Capital District Multi-Use Trail User Counts


2016 Regional Trail Perspectives Update

The 2016 Capital District Trail User Counts were conducted by Parks & Trails New York for the Capital District Transportation Committee (CDTC). Counts were conducted during the month of September (2016) at 22 locations on nine multi-use trails in Albany, Rensselaer, Saratoga, and Schenectady Counties. These trails varied in length, surrounding density of development, and the number of access points. All nine trails allow multiple uses such as bicycling, walking, and rollerblading.

The counts used the National Bicycle and Pedestrian Documentation Project's methodology to ensure that accurate comparisons could be made between future counts at these locations and against other trail counts conducted across the United States and Canada using the same methodology. In accordance with this methodology, trail count assistants performed observational counts during two-hour peak usage periods on a Tuesday, Wednesday, or Thursday and on a Saturday of the same week. Electronic counters also collected seven continuous days' worth of data to supplement the observed count data.

These counts mark the second time CDTC has conducted trail user counts in the Capital District. The previous counts, conducted in 2006, used a different methodology and counted fewer locations, however, some comparisons, such as between gender and mode split, can be made.

Count Results

The results from the 2016 Capital District Trail User Counts demonstrate significant variability in usage levels, mode and gender split, and peak usage periods across all 22 locations. Lions Park in Niskayuna, near the center of a 35-mile stretch of the Mohawk Hudson Bike-Hike/ Erie Canalway Trail, experiences the highest estimated annual usage, with approximately 263,757 visits to the trail occurring annually.
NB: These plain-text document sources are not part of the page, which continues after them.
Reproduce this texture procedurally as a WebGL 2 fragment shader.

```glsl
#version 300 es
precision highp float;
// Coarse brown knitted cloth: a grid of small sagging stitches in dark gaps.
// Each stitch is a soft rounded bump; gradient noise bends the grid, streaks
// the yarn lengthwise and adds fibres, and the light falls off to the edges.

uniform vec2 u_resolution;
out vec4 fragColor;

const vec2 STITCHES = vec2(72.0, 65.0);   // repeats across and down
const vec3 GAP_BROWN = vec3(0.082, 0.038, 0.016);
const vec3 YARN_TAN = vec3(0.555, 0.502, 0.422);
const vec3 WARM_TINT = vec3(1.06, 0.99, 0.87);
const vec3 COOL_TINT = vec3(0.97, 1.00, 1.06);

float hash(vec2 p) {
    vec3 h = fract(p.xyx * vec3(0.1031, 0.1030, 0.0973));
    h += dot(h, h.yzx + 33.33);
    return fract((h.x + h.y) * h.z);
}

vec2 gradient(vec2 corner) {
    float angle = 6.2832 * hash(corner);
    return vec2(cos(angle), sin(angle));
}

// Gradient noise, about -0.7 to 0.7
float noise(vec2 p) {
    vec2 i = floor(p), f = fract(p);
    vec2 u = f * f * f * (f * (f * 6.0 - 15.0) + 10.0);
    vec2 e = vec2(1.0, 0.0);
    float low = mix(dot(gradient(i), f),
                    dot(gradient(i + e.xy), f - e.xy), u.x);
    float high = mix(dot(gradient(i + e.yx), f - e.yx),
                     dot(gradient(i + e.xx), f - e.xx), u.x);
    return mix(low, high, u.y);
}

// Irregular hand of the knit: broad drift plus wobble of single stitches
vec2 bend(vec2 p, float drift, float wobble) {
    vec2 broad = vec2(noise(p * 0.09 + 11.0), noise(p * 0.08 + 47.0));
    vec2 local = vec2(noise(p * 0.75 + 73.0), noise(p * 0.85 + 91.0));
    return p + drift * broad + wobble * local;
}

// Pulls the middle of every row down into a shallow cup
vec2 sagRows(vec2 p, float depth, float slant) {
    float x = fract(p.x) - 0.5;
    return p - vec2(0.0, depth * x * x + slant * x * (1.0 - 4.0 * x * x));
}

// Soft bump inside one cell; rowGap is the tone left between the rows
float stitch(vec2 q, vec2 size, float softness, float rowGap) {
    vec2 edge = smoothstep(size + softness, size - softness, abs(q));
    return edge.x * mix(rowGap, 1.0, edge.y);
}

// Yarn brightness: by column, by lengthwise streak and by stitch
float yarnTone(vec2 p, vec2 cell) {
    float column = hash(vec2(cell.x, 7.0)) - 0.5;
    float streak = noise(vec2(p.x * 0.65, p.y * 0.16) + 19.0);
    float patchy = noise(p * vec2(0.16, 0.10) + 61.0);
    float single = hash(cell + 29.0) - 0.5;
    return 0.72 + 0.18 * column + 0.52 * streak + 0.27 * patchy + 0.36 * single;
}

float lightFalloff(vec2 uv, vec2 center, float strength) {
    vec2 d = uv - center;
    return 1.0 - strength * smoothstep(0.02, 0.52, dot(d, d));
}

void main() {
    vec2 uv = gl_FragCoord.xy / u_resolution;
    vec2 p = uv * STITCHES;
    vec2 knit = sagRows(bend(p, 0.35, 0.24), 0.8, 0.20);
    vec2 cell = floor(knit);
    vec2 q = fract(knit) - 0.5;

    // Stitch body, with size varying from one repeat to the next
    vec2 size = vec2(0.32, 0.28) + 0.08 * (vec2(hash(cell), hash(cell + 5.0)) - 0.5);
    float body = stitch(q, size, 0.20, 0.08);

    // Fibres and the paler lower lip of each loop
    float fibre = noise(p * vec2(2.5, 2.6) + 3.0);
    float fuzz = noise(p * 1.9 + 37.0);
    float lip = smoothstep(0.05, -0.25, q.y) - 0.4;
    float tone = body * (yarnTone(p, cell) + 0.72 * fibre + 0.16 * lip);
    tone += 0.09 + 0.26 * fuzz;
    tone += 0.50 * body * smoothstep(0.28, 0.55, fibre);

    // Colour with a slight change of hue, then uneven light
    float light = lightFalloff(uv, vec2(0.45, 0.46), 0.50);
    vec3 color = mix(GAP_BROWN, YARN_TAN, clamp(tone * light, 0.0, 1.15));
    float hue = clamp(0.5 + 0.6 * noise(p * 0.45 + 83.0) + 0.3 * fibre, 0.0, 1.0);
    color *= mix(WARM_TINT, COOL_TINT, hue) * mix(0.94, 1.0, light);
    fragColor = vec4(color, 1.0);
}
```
Lions Park was one of seven locations that experiences estimated annual usage levels over 100,000 visits. Four locations experienced estimated annual usage levels of less than 50,000 visits, including the location with the lowest estimated annual usage, 114th Street in Troy along the Uncle Sam Trail, which experiences 20,358 annual visits.

Roland_counting_at_Lions_Pk_cyclist.jpgThe average gender split across all 22 locations was 56% male and 44% female. The average mode split across all locations was 51% pedestrians, 48% bicyclists, and 1% other, which includes skateboarders, rollerbladers, and scooter users.

The most popular day of the week was Monday followed by Thursday. Among weekend days, Saturday was the busiest day at 13 locations. In general, weekday peak usage occurred between 12-6 PM and weekend peak usage occurred between 9 AM and 3 PM for a majority of locations counted.

As these counts demonstrate, trails across the Capital District are well used by a variety of people throughout the course of the day and week. Individual results for each trail are located below in the Trail Count Profiles section and are also included in the full 2016 Capital District Trail User Counts report.

Interactive Usage Estimates Map

Use the map below to learn more about each of the 22 locations counted in the 2016 Capital District Trail Counts. The location markers are sized proportionally based on the annual usage estimate calculated using the NBPD methodology. The map also displays each location's gender and mode split based on observational counts conducted during peak usage hours on one weekday and one weekend.

Trail Count Profiles

PTNY created individual trail count profiles for each of the locations counted in the 2016 Capital District Trail User Counts. These profiles display the large amount of data collected during the count in an easy to read format that is consistent across all 22 locations.

Trail Count Profiles

2016 Capital District Trail User Counts Report

Capital District Transportation Committee


The Capital District Transportation Committee (CDTC) is the designated Metropolitan Planning Organization for the Albany-Schenectady-Troy and Saratoga Springs metropolitan areas. CDTC is a forum for local elected officials and transportation representatives to share ideas and make decisions about major transportation capital investments, including bicycle and pedestrian infrastructure.